> _Given records_:
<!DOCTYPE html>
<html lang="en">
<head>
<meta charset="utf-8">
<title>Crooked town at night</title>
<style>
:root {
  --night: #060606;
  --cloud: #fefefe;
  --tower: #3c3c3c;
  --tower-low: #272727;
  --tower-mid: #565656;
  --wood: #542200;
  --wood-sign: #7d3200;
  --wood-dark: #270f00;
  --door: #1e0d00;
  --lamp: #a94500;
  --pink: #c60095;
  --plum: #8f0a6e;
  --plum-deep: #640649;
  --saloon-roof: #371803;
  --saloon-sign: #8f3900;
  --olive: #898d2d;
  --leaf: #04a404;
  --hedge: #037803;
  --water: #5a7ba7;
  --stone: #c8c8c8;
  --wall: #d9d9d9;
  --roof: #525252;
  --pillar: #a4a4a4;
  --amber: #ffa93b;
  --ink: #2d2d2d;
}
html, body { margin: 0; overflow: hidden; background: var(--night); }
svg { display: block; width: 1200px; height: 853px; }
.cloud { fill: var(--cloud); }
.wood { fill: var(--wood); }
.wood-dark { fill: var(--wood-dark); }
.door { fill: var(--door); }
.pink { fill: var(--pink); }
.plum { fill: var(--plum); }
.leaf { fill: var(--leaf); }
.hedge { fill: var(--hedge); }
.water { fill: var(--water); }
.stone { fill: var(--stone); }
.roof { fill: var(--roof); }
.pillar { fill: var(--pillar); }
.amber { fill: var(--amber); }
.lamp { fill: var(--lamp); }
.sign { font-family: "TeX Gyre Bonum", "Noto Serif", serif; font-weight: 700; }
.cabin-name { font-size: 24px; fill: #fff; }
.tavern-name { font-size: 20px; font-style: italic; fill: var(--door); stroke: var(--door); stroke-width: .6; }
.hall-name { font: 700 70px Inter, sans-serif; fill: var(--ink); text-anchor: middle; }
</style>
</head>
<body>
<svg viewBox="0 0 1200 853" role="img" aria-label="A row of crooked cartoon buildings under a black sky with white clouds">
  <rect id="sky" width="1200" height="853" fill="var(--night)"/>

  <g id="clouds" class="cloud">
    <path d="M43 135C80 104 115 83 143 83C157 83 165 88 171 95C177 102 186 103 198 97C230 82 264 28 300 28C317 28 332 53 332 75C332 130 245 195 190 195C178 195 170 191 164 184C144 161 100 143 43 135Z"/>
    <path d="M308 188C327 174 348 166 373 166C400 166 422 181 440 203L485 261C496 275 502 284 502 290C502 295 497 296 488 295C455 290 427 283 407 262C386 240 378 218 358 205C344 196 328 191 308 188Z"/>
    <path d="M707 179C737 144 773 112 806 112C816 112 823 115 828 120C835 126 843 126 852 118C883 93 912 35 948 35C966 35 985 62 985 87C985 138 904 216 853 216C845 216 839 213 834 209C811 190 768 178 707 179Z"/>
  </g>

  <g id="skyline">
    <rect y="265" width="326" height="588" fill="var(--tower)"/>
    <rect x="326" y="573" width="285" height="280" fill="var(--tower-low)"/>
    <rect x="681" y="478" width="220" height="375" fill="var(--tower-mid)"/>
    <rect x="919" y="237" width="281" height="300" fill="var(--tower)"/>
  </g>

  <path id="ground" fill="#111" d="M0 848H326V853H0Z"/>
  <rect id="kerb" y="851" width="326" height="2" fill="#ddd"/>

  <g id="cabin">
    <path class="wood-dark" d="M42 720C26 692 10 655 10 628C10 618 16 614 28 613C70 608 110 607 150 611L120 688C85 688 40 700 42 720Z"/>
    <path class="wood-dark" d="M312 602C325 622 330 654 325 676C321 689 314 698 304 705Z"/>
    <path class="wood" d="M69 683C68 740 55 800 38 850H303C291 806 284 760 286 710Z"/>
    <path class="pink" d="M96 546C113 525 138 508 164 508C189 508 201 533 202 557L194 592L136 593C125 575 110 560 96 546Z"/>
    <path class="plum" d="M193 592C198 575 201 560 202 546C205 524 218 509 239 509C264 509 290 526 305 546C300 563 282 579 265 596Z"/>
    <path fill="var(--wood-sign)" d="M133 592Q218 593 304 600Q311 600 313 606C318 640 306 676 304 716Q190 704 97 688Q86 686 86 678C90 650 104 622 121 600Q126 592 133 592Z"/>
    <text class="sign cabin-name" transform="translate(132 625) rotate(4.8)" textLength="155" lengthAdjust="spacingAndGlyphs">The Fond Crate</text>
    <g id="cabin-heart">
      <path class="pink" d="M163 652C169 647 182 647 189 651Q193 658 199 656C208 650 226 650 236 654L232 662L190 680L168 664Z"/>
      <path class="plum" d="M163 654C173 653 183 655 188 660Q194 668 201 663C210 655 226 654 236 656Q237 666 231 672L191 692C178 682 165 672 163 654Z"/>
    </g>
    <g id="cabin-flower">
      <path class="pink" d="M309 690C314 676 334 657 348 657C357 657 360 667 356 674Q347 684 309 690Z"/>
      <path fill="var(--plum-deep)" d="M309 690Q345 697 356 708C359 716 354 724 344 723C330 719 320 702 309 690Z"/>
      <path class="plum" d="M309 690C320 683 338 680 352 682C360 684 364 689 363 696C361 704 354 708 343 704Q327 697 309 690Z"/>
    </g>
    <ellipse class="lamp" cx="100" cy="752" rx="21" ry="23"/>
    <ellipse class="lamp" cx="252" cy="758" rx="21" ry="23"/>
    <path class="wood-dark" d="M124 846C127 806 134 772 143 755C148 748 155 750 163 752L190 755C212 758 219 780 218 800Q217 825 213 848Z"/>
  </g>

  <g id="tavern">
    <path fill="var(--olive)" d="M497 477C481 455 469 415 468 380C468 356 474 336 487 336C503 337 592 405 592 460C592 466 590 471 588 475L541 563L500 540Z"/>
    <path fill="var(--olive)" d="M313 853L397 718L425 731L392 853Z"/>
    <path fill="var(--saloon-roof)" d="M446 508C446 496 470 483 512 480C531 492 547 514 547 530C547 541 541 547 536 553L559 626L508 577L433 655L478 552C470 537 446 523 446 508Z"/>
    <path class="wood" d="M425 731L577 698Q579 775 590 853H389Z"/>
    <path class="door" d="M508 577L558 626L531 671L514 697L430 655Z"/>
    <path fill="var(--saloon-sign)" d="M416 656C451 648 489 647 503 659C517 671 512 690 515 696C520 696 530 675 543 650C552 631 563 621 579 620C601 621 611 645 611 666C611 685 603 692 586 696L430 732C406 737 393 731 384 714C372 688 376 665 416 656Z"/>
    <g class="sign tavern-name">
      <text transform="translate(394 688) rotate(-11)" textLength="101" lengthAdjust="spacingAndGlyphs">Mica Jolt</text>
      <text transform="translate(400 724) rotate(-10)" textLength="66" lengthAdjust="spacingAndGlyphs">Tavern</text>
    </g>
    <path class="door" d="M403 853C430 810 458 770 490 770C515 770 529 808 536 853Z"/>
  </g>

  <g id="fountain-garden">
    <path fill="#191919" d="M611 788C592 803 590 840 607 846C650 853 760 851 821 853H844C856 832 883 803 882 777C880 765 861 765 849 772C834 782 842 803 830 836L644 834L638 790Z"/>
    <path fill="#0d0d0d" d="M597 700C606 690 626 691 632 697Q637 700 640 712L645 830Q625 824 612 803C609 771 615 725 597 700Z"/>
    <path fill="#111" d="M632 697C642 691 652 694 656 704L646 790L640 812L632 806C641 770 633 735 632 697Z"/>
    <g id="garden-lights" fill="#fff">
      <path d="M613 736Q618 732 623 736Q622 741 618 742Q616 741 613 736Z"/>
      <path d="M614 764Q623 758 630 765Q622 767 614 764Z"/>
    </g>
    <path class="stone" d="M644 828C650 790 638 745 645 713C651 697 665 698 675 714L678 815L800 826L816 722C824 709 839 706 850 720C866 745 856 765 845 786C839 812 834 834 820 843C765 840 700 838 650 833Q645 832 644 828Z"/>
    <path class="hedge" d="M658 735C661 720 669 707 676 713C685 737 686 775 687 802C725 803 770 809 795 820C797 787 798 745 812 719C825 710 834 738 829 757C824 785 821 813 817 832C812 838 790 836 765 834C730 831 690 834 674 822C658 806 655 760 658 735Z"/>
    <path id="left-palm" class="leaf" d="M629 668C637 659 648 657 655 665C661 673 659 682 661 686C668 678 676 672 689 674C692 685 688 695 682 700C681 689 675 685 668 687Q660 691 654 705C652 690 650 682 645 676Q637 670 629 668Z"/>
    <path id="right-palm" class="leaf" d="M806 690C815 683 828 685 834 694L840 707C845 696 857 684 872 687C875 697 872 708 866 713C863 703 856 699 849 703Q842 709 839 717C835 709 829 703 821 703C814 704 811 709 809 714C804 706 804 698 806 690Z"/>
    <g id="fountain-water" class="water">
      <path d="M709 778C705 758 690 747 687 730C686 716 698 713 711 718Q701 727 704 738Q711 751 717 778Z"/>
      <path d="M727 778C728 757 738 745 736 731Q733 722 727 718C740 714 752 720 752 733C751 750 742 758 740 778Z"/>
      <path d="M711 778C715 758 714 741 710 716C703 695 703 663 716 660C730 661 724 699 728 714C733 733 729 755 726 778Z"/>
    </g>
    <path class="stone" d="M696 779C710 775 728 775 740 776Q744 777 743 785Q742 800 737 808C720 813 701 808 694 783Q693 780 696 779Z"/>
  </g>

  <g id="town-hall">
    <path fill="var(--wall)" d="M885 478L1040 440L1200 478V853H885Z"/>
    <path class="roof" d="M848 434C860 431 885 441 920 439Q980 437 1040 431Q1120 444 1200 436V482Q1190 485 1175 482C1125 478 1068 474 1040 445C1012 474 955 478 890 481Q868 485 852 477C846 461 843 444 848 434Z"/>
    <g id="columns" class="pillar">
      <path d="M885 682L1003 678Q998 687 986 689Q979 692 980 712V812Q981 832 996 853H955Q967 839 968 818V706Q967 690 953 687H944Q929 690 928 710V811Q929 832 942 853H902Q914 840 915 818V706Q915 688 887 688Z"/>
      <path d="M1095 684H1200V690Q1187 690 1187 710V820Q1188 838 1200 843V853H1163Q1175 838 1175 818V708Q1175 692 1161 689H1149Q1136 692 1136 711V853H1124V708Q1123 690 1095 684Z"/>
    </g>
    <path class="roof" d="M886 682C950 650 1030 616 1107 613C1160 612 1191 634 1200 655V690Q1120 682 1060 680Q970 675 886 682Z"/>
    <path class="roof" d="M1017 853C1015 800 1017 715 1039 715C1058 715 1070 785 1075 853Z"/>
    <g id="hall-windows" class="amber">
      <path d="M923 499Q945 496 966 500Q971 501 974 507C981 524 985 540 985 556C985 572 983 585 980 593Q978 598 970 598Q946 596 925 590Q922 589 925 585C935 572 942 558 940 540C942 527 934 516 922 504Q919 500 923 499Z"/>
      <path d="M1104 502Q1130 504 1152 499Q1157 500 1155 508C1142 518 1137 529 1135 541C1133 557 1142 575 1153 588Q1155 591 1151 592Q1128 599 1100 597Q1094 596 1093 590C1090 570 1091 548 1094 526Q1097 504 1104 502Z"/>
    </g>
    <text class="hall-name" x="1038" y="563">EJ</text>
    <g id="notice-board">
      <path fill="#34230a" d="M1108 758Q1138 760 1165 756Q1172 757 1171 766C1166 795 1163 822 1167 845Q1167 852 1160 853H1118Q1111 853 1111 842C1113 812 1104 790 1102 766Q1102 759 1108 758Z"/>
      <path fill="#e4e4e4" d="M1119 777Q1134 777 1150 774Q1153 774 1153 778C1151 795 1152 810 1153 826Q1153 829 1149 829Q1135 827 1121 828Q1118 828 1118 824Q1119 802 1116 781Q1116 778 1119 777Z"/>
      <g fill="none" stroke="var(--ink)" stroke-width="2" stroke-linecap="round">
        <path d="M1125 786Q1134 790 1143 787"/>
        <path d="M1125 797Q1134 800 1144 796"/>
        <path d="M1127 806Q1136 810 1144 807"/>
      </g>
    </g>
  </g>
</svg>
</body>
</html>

> _Your goal_: Write out exactly the lines from the start of the material through the line with "--plum: #8f0a6e;". No other output is expected.

> _Reply_:
<!DOCTYPE html>
<html lang="en">
<head>
<meta charset="utf-8">
<title>Crooked town at night</title>
<style>
:root {
  --night: #060606;
  --cloud: #fefefe;
  --tower: #3c3c3c;
  --tower-low: #272727;
  --tower-mid: #565656;
  --wood: #542200;
  --wood-sign: #7d3200;
  --wood-dark: #270f00;
  --door: #1e0d00;
  --lamp: #a94500;
  --pink: #c60095;
  --plum: #8f0a6e;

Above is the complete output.